Data records

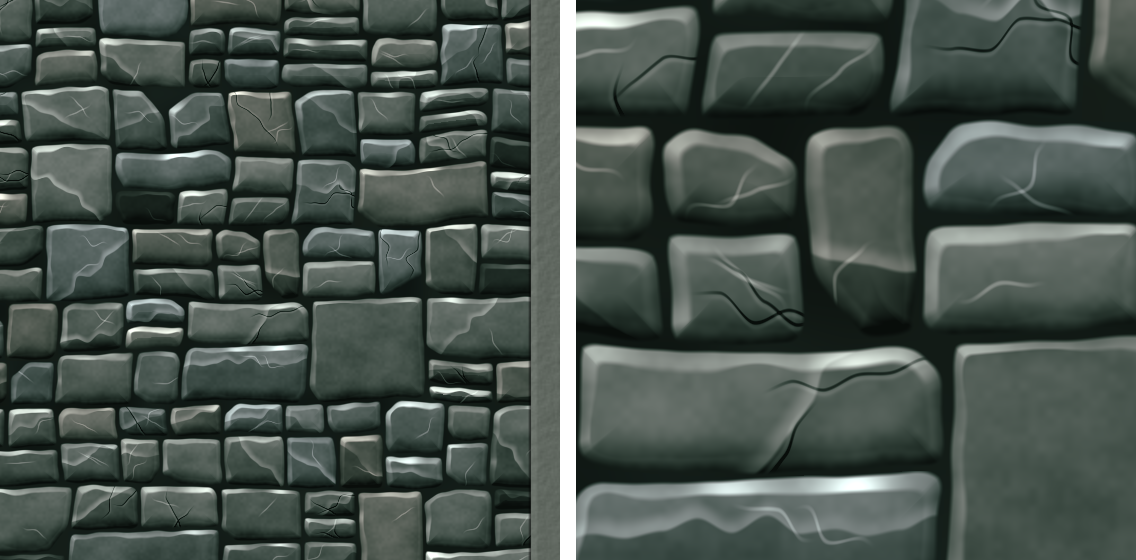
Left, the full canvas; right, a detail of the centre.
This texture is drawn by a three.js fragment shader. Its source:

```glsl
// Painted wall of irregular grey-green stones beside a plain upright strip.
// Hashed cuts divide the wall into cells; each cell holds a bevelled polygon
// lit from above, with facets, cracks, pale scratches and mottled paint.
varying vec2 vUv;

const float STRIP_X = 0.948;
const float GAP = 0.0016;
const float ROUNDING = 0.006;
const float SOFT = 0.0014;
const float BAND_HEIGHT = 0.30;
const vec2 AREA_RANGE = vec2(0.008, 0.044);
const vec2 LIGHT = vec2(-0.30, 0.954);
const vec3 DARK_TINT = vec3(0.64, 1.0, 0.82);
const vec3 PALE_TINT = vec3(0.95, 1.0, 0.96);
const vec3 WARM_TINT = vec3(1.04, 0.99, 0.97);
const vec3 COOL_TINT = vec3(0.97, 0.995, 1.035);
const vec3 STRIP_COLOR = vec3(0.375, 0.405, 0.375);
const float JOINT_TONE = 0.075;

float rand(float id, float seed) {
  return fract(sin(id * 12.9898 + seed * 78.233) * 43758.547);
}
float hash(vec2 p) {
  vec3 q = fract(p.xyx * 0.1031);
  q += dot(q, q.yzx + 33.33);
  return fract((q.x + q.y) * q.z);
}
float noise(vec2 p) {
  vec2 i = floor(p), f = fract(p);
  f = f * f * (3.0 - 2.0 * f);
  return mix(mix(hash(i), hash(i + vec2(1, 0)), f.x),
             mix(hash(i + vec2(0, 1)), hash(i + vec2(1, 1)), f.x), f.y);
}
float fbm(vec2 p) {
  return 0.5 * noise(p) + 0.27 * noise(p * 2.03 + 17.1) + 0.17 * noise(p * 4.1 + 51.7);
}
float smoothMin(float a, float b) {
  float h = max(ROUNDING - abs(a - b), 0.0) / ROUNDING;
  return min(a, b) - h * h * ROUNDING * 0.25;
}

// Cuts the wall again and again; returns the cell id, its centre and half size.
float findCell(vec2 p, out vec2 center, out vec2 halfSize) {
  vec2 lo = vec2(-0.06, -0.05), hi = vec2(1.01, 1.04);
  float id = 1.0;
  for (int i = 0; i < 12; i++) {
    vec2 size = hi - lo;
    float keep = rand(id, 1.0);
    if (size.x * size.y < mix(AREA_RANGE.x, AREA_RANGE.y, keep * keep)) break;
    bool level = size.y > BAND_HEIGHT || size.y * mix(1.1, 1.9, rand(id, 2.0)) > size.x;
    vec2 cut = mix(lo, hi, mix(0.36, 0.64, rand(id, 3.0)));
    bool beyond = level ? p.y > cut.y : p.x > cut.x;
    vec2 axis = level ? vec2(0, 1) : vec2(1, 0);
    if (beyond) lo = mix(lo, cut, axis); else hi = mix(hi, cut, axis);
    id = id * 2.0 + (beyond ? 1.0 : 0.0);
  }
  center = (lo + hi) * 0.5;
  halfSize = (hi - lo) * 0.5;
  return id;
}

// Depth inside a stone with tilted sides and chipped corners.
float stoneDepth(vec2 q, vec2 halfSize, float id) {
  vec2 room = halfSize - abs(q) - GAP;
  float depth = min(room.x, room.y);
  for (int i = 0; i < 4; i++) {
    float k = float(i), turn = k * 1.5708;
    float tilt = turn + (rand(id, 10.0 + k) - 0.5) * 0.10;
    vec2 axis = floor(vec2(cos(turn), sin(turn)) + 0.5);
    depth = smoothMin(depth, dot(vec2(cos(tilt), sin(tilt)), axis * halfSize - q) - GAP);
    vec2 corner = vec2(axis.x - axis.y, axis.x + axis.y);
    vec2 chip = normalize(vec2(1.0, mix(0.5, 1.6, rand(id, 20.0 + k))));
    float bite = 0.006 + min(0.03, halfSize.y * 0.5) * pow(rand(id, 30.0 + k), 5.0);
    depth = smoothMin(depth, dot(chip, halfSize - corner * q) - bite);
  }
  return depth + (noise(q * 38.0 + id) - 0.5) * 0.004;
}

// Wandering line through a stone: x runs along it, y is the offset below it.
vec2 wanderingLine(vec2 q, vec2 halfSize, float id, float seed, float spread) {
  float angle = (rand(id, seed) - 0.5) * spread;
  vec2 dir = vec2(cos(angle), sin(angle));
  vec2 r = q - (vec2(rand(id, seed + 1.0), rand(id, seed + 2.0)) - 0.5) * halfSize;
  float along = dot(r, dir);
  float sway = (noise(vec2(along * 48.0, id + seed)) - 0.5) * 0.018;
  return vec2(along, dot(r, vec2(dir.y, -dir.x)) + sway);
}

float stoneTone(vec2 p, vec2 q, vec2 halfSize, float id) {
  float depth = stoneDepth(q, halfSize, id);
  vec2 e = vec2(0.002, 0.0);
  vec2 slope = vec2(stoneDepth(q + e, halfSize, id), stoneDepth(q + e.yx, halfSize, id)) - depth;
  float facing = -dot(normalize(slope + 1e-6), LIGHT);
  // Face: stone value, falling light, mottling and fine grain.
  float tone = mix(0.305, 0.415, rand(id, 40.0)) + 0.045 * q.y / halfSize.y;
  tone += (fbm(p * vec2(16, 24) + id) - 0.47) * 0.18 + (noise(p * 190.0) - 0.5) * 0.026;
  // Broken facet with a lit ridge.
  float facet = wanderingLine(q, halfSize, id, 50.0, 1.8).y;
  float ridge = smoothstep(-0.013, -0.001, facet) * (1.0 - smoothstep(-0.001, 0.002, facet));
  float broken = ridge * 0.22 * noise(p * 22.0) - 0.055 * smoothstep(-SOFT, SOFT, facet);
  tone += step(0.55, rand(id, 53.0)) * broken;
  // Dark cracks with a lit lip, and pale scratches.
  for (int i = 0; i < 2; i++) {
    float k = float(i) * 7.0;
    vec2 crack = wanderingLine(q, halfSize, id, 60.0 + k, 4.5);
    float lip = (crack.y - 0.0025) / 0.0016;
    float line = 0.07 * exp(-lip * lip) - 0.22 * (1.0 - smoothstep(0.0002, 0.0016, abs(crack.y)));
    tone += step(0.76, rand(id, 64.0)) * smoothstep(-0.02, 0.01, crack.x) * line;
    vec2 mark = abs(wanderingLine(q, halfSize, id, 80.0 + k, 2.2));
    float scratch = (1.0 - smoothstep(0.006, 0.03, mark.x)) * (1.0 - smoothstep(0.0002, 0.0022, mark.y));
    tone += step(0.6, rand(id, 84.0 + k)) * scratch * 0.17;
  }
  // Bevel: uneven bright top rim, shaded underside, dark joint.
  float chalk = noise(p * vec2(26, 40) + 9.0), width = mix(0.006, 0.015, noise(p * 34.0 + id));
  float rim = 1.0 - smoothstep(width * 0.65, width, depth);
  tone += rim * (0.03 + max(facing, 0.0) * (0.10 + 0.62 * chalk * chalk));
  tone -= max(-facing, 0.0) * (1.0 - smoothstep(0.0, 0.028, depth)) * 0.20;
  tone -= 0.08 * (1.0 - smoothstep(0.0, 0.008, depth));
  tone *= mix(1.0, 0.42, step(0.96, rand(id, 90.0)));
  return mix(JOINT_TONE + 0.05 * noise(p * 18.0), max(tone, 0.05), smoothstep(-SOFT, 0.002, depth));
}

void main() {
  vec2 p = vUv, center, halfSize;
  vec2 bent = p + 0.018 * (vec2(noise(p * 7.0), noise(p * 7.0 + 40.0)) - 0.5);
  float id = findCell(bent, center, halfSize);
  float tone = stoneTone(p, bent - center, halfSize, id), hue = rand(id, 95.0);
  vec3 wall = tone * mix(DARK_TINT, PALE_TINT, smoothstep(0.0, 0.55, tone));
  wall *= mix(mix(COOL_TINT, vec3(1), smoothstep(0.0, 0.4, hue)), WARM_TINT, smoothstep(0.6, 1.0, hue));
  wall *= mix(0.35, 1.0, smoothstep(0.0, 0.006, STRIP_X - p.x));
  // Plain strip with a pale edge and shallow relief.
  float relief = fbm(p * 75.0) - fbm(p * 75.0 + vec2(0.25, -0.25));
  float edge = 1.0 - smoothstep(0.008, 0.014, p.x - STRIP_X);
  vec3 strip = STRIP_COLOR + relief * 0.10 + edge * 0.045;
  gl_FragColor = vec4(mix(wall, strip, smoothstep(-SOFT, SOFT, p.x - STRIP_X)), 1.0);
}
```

...

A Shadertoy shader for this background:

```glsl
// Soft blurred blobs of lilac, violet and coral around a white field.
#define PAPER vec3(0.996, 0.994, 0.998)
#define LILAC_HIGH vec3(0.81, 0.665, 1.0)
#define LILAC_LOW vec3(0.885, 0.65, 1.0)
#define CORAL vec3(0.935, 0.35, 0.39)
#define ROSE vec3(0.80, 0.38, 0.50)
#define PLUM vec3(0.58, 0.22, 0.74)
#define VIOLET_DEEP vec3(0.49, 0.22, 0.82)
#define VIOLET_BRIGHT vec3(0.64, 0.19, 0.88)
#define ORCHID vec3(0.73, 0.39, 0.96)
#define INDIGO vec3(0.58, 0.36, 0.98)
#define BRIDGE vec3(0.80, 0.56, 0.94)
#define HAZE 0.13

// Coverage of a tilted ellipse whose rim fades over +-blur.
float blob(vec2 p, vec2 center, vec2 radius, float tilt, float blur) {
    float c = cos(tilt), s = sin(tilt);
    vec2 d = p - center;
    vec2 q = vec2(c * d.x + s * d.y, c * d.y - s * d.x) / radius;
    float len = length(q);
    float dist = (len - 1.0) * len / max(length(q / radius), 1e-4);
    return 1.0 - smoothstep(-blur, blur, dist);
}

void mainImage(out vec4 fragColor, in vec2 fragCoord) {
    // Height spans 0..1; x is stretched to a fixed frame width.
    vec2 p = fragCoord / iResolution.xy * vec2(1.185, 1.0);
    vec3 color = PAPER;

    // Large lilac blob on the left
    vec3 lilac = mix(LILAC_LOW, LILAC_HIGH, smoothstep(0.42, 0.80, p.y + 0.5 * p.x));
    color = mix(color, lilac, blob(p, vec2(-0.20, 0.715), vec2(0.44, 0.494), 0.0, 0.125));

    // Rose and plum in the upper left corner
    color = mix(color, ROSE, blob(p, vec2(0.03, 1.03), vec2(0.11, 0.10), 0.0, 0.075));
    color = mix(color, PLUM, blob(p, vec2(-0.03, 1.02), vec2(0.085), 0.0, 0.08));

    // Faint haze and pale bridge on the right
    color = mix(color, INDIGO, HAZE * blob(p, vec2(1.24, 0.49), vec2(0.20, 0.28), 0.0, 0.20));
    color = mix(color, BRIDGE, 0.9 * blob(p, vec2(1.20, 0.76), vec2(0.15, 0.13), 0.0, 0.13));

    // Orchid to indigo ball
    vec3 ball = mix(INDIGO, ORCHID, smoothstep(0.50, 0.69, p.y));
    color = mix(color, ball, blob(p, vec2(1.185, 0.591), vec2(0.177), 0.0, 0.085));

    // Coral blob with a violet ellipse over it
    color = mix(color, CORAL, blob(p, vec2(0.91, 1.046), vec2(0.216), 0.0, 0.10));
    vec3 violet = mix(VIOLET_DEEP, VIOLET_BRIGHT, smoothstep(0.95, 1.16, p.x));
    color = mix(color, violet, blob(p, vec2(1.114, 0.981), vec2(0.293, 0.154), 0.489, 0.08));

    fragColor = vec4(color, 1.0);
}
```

Problem requirements — Copy out, in full, each line above that has the word "axis" in it.

Task output —
    vec2 axis = level ? vec2(0, 1) : vec2(1, 0);
    if (beyond) lo = mix(lo, cut, axis); else hi = mix(hi, cut, axis);
    vec2 axis = floor(vec2(cos(turn), sin(turn)) + 0.5);
    depth = smoothMin(depth, dot(vec2(cos(tilt), sin(tilt)), axis * halfSize - q) - GAP);
    vec2 corner = vec2(axis.x - axis.y, axis.x + axis.y);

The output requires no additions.